Stored entries

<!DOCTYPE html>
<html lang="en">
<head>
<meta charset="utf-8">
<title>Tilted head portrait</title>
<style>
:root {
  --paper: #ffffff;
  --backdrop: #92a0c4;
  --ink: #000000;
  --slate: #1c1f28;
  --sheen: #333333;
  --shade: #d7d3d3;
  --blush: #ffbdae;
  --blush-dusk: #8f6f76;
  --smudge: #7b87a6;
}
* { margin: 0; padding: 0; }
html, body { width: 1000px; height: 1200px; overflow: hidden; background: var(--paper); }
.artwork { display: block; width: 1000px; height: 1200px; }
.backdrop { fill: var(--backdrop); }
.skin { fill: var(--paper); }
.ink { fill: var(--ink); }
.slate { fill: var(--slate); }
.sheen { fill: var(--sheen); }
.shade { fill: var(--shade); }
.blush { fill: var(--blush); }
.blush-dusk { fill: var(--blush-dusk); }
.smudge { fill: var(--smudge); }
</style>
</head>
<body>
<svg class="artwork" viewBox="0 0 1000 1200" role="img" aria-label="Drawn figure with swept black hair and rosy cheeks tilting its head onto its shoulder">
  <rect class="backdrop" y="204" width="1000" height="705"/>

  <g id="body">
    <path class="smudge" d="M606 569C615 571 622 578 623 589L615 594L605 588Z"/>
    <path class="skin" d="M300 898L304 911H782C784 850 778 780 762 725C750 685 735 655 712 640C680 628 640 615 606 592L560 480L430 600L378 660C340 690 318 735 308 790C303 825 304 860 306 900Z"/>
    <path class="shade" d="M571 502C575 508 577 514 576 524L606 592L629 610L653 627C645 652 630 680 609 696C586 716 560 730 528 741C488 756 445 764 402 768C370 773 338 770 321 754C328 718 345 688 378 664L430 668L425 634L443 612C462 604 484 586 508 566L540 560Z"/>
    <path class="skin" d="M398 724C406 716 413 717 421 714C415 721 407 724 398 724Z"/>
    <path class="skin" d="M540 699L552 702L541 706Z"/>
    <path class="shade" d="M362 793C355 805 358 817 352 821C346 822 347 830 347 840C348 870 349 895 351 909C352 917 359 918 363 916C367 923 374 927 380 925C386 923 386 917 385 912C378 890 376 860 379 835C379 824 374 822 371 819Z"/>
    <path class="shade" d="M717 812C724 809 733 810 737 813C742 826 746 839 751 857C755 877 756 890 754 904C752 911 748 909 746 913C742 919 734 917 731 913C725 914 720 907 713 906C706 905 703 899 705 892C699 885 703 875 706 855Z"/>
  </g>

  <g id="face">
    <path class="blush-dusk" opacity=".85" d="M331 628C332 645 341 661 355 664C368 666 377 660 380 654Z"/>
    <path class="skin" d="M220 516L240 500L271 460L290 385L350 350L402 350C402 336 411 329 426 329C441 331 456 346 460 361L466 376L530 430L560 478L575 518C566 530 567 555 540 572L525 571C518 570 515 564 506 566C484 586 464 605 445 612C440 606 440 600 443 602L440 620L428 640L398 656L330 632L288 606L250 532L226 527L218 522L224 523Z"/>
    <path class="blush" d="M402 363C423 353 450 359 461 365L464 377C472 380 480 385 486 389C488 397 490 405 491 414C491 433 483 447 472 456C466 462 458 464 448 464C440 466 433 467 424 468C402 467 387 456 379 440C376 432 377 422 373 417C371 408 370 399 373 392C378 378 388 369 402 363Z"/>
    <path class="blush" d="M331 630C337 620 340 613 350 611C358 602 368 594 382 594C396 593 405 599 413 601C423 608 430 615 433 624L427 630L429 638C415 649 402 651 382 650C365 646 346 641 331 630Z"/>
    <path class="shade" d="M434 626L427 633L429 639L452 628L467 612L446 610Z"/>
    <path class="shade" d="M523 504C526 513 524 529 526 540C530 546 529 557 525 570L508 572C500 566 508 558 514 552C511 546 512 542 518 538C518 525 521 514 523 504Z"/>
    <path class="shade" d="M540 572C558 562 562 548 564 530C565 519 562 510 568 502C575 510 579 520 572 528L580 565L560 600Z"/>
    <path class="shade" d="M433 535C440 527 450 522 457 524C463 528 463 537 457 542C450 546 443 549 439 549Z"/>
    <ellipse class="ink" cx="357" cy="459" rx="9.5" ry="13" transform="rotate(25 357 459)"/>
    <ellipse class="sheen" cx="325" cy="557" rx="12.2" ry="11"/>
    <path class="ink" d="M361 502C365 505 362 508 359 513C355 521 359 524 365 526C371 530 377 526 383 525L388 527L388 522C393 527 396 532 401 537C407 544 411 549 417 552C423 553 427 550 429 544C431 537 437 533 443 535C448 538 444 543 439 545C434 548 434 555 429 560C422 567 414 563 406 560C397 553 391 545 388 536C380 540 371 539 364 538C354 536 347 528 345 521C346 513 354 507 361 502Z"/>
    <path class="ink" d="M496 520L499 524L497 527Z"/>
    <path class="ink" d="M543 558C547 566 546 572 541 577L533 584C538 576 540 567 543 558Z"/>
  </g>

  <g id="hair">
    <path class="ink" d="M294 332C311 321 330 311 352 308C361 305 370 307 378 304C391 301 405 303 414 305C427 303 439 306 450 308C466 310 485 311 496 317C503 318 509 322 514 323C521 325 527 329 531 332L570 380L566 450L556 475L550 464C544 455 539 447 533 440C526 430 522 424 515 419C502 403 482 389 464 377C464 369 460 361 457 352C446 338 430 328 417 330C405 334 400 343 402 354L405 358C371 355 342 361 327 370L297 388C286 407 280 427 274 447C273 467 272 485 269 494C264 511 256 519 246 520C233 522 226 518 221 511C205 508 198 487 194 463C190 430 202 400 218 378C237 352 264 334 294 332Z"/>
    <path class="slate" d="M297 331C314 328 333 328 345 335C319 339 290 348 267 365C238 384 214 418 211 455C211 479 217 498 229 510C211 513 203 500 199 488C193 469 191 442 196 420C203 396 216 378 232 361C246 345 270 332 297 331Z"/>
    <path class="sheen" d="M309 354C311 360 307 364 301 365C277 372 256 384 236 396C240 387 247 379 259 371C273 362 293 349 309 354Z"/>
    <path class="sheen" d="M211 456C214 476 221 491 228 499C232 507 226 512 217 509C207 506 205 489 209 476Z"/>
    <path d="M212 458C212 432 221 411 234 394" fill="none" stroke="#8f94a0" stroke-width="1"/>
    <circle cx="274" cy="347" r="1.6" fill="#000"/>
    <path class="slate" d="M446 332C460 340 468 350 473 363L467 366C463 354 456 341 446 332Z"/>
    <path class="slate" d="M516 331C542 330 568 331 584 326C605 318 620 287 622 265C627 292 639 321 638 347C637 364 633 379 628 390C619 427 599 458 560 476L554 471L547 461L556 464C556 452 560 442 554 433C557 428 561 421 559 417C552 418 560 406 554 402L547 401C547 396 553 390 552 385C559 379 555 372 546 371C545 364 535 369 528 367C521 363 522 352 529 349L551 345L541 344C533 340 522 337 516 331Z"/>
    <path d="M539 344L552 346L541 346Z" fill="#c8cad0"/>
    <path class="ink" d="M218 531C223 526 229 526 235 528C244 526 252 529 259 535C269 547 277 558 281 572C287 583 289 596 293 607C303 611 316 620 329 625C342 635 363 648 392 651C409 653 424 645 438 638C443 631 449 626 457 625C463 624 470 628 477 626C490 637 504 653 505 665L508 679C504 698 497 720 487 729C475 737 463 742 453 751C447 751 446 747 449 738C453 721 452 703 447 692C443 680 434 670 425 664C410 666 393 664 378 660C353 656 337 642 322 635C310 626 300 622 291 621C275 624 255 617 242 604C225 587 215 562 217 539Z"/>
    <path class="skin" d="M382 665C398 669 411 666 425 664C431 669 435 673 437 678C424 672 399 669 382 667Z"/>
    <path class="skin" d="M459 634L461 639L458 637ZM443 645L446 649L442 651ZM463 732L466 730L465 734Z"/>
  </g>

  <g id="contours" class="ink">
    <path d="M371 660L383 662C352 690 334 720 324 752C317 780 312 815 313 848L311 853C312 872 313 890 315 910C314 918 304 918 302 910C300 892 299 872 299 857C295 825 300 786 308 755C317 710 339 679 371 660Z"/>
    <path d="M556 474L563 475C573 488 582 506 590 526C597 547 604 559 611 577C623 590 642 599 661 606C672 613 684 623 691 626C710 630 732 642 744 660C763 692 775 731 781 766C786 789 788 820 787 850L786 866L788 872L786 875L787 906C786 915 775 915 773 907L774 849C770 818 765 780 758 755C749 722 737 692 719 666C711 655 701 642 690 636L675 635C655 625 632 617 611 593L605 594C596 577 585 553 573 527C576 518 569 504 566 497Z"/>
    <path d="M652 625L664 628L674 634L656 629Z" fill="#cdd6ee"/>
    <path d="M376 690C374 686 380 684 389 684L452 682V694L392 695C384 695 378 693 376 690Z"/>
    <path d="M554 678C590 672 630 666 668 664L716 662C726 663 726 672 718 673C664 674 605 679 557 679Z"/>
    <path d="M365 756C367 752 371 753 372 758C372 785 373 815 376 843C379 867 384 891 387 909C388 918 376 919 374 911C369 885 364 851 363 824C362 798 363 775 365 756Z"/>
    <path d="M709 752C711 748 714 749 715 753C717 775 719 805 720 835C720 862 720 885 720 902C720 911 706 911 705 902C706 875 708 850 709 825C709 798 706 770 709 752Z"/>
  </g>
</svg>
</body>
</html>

• **WORK TO COMPLETE**
Copy every line of the data above, beginning with the first and ending with the line that contains "block; width: 1000px;", and give nothing more.

• **OUTPUT OF THE TASK**
<!DOCTYPE html>
<html lang="en">
<head>
<meta charset="utf-8">
<title>Tilted head portrait</title>
<style>
:root {
  --paper: #ffffff;
  --backdrop: #92a0c4;
  --ink: #000000;
  --slate: #1c1f28;
  --sheen: #333333;
  --shade: #d7d3d3;
  --blush: #ffbdae;
  --blush-dusk: #8f6f76;
  --smudge: #7b87a6;
}
* { margin: 0; padding: 0; }
html, body { width: 1000px; height: 1200px; overflow: hidden; background: var(--paper); }
.artwork { display: block; width: 1000px; height: 1200px; }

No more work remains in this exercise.